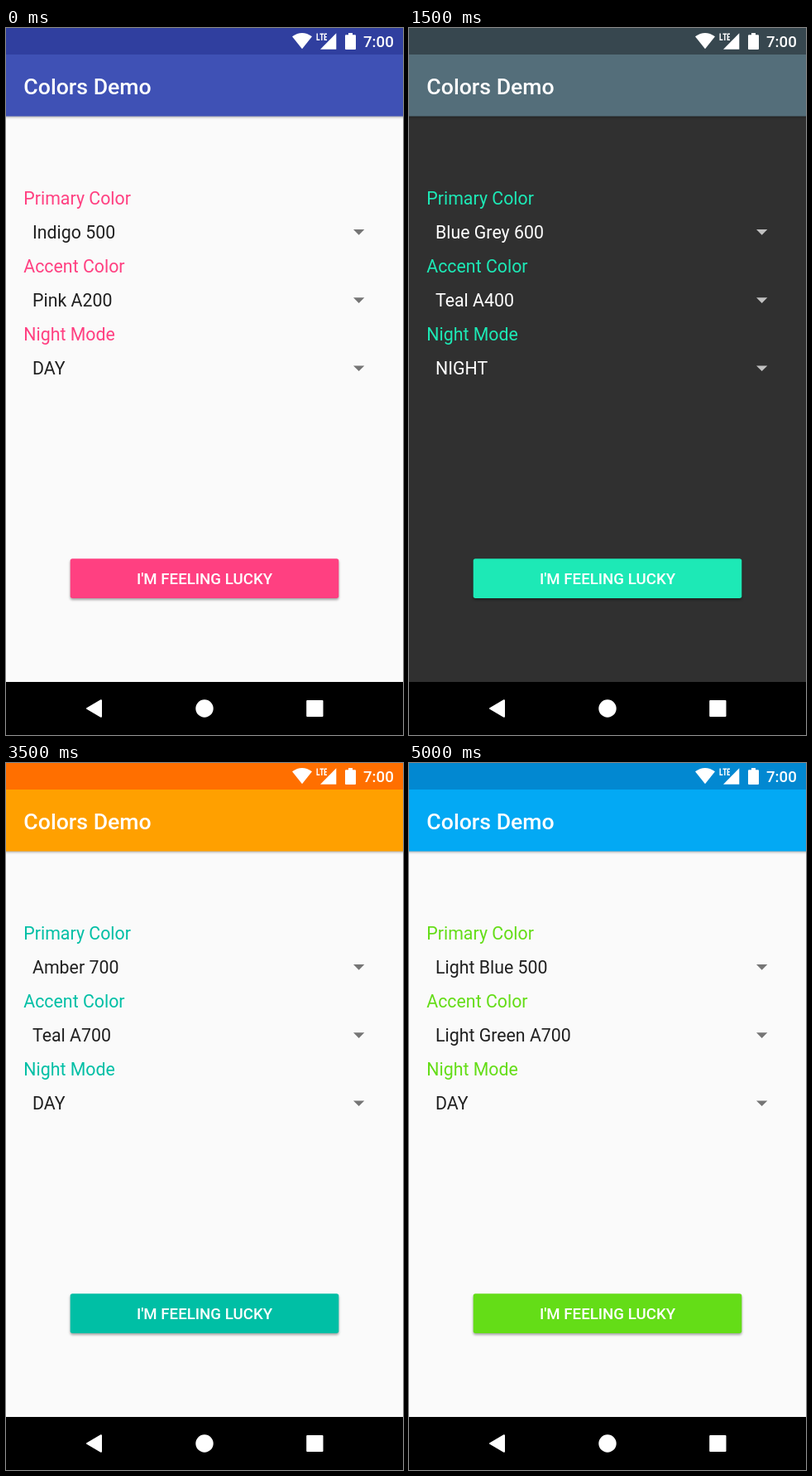
These frames come from a looping animation (480 px wide and 853 px high, 5500 ms). An HTML page:

```html
<!DOCTYPE html>
<html lang="en">
<head>
<meta charset="utf-8">
<title>Colors Demo</title>
<style>
  html, body { margin: 0; width: 100%; height: 100%; overflow: hidden; }
  svg { display: block; width: 100%; height: 100%; background: var(--page); }
  text { font: 21.33px Roboto, sans-serif; }
  .status { fill: var(--dark); }
  .bar { fill: var(--primary); filter: drop-shadow(0 1.5px 1.5px rgba(0, 0, 0, .35)); }
  .accent { fill: var(--accent); }
  .button { filter: drop-shadow(0 2px 1.5px rgba(0, 0, 0, .35)); }
  .value { fill: var(--ink); }
  .arrow { fill: var(--arrow); }
  .title { font-size: 26.67px; font-weight: 500; }
  .small { font-size: 18.67px; font-weight: 500; }
</style>
</head>
<body>
<svg viewBox="0 0 480 853">
  <rect class="bar" x="-10" y="20" width="500" height="86.5"/>
  <rect class="status" width="480" height="32"/>

  <g fill="#fff">
    <path d="M346 10.3Q358 1.700 370 10.300L358 25.300Z"/>
    <path d="M380 25.700H399.300V6.300Z"/>
    <path d="M376.200 6.500V14.300H379.400M379.500 7.200H384M381.800 7V15M388 7.200H385.300V14.300H388M385.300 10.700H387.700" fill="none" stroke="#fff" stroke-width="1.4"/>
    <path d="M414 6H419V8.200H422Q423 8.200 423 9.200V25Q423 26 422 26H411Q410 26 410 25V9.200Q410 8.200 411 8.200H414Z"/>
    <text class="small" x="432" y="23">7:00</text>
    <text class="title" x="21.3" y="79.5">Colors Demo</text>
  </g>

  <g class="accent">
    <text x="21.3" y="213">Primary Color</text>
    <text x="21.3" y="295">Accent Color</text>
    <text x="21.3" y="377.300">Night Mode</text>
    <rect class="button" x="77.700" y="640.300" width="324.600" height="47.700" rx="2.700"/>
  </g>
  <g class="value">
    <text x="32" y="254"></text>
    <text x="32" y="336"></text>
    <text x="32" y="418.300"></text>
  </g>
  <path class="arrow" d="M420 243h13.300l-6.650 6.700zM420 325.200h13.300l-6.650 6.700zM420 407.400h13.300l-6.650 6.700z"/>
  <text class="small" x="240" y="671.300" fill="#fff" text-anchor="middle">I'M FEELING LUCKY</text>

  <rect y="789" width="480" height="64"/>
  <g fill="#fff" stroke="#fff" stroke-width="2" stroke-linejoin="round">
    <path d="M98 821L115 811.200V830.800Z"/>
    <circle cx="240" cy="821" r="9.700"/>
    <rect x="364.200" y="812" width="18.300" height="18"/>
  </g>
</svg>
<script>
  const STEP = 500;

  // primary name, primary, status bar, accent name, accent, mode, dark page
  const themes = [
    ["Indigo 500", "#3f51b5", "#303f9f", "Pink A200", "#ff4081", "DAY"],
    ["Teal 600", "#00897b", "#00695c", "Orange A400", "#ff9100", "DAY"],
    ["Light Green 800", "#558b2f", "#33691e", "Amber A700", "#ffab00", "DAY"],
    ["Blue Grey 600", "#546e7a", "#37474f", "Teal A400", "#1de9b6", "NIGHT", true],
    ["Green 600", "#43a047", "#2e7d32", "Green A400", "#00e676", "NIGHT", true],
    ["Grey 900", "#212121", "#191919", "Red A400", "#ff1744", "DAY"],
    ["Brown 500", "#795548", "#5d4037", "Red A400", "#ff1744", "DAY"],
    ["Amber 700", "#ffa000", "#ff6f00", "Teal A700", "#00bfa5", "DAY"],
    ["Pink 800", "#ad1457", "#880e4f", "Red A400", "#ff1744", "AUTO", true],
    ["Purple 500", "#9c27b0", "#7b1fa2", "Pink A200", "#ff4081", "NIGHT", true],
    ["Light Blue 500", "#03a9f4", "#0288d1", "Light Green A700", "#64dd17", "DAY"]
  ];
  const values = document.querySelectorAll(".value text");
  const style = document.documentElement.style;
  let shown = -1;

  function show(theme) {
    const [primaryName, primary, dark, accentName, accent, mode, night] = theme;
    const colors = {
      primary, dark, accent,
      page: night ? "#303030" : "#fafafa",
      ink: night ? "#fff" : "#202020",
      arrow: night ? "#c1c1c1" : "#757575"
    };
    for (const name in colors) style.setProperty("--" + name, colors[name]);
    [primaryName, accentName, mode].forEach((text, i) => values[i].textContent = text);
  }

  function draw() {
    const index = Math.floor(performance.now() / STEP) % themes.length;
    if (index !== shown) show(themes[shown = index]);
    requestAnimationFrame(draw);
  }
  draw();
</script>
</body>
</html>
```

_ _ _ _ _

Problem: I'd like the material repeated word for word, without the pictures it holds.

Task response:
These frames come from a looping animation (480 px wide and 853 px high, 5500 ms). An HTML page:

```html
<!DOCTYPE html>
<html lang="en">
<head>
<meta charset="utf-8">
<title>Colors Demo</title>
<style>
  html, body { margin: 0; width: 100%; height: 100%; overflow: hidden; }
  svg { display: block; width: 100%; height: 100%; background: var(--page); }
  text { font: 21.33px Roboto, sans-serif; }
  .status { fill: var(--dark); }
  .bar { fill: var(--primary); filter: drop-shadow(0 1.5px 1.5px rgba(0, 0, 0, .35)); }
  .accent { fill: var(--accent); }
  .button { filter: drop-shadow(0 2px 1.5px rgba(0, 0, 0, .35)); }
  .value { fill: var(--ink); }
  .arrow { fill: var(--arrow); }
  .title { font-size: 26.67px; font-weight: 500; }
  .small { font-size: 18.67px; font-weight: 500; }
</style>
</head>
<body>
<svg viewBox="0 0 480 853">
  <rect class="bar" x="-10" y="20" width="500" height="86.5"/>
  <rect class="status" width="480" height="32"/>

  <g fill="#fff">
    <path d="M346 10.3Q358 1.700 370 10.300L358 25.300Z"/>
    <path d="M380 25.700H399.300V6.300Z"/>
    <path d="M376.200 6.500V14.300H379.400M379.500 7.200H384M381.800 7V15M388 7.200H385.300V14.300H388M385.300 10.700H387.700" fill="none" stroke="#fff" stroke-width="1.4"/>
    <path d="M414 6H419V8.200H422Q423 8.200 423 9.200V25Q423 26 422 26H411Q410 26 410 25V9.200Q410 8.200 411 8.200H414Z"/>
    <text class="small" x="432" y="23">7:00</text>
    <text class="title" x="21.3" y="79.5">Colors Demo</text>
  </g>

  <g class="accent">
    <text x="21.3" y="213">Primary Color</text>
    <text x="21.3" y="295">Accent Color</text>
    <text x="21.3" y="377.300">Night Mode</text>
    <rect class="button" x="77.700" y="640.300" width="324.600" height="47.700" rx="2.700"/>
  </g>
  <g class="value">
    <text x="32" y="254"></text>
    <text x="32" y="336"></text>
    <text x="32" y="418.300"></text>
  </g>
  <path class="arrow" d="M420 243h13.300l-6.650 6.700zM420 325.200h13.300l-6.650 6.700zM420 407.400h13.300l-6.650 6.700z"/>
  <text class="small" x="240" y="671.300" fill="#fff" text-anchor="middle">I'M FEELING LUCKY</text>

  <rect y="789" width="480" height="64"/>
  <g fill="#fff" stroke="#fff" stroke-width="2" stroke-linejoin="round">
    <path d="M98 821L115 811.200V830.800Z"/>
    <circle cx="240" cy="821" r="9.700"/>
    <rect x="364.200" y="812" width="18.300" height="18"/>
  </g>
</svg>
<script>
  const STEP = 500;

  // primary name, primary, status bar, accent name, accent, mode, dark page
  const themes = [
    ["Indigo 500", "#3f51b5", "#303f9f", "Pink A200", "#ff4081", "DAY"],
    ["Teal 600", "#00897b", "#00695c", "Orange A400", "#ff9100", "DAY"],
    ["Light Green 800", "#558b2f", "#33691e", "Amber A700", "#ffab00", "DAY"],
    ["Blue Grey 600", "#546e7a", "#37474f", "Teal A400", "#1de9b6", "NIGHT", true],
    ["Green 600", "#43a047", "#2e7d32", "Green A400", "#00e676", "NIGHT", true],
    ["Grey 900", "#212121", "#191919", "Red A400", "#ff1744", "DAY"],
    ["Brown 500", "#795548", "#5d4037", "Red A400", "#ff1744", "DAY"],
    ["Amber 700", "#ffa000", "#ff6f00", "Teal A700", "#00bfa5", "DAY"],
    ["Pink 800", "#ad1457", "#880e4f", "Red A400", "#ff1744", "AUTO", true],
    ["Purple 500", "#9c27b0", "#7b1fa2", "Pink A200", "#ff4081", "NIGHT", true],
    ["Light Blue 500", "#03a9f4", "#0288d1", "Light Green A700", "#64dd17", "DAY"]
  ];
  const values = document.querySelectorAll(".value text");
  const style = document.documentElement.style;
  let shown = -1;

  function show(theme) {
    const [primaryName, primary, dark, accentName, accent, mode, night] = theme;
    const colors = {
      primary, dark, accent,
      page: night ? "#303030" : "#fafafa",
      ink: night ? "#fff" : "#202020",
      arrow: night ? "#c1c1c1" : "#757575"
    };
    for (const name in colors) style.setProperty("--" + name, colors[name]);
    [primaryName, accentName, mode].forEach((text, i) => values[i].textContent = text);
  }

  function draw() {
    const index = Math.floor(performance.now() / STEP) % themes.length;
    if (index !== shown) show(themes[shown = index]);
    requestAnimationFrame(draw);
  }
  draw();
</script>
</body>
</html>
```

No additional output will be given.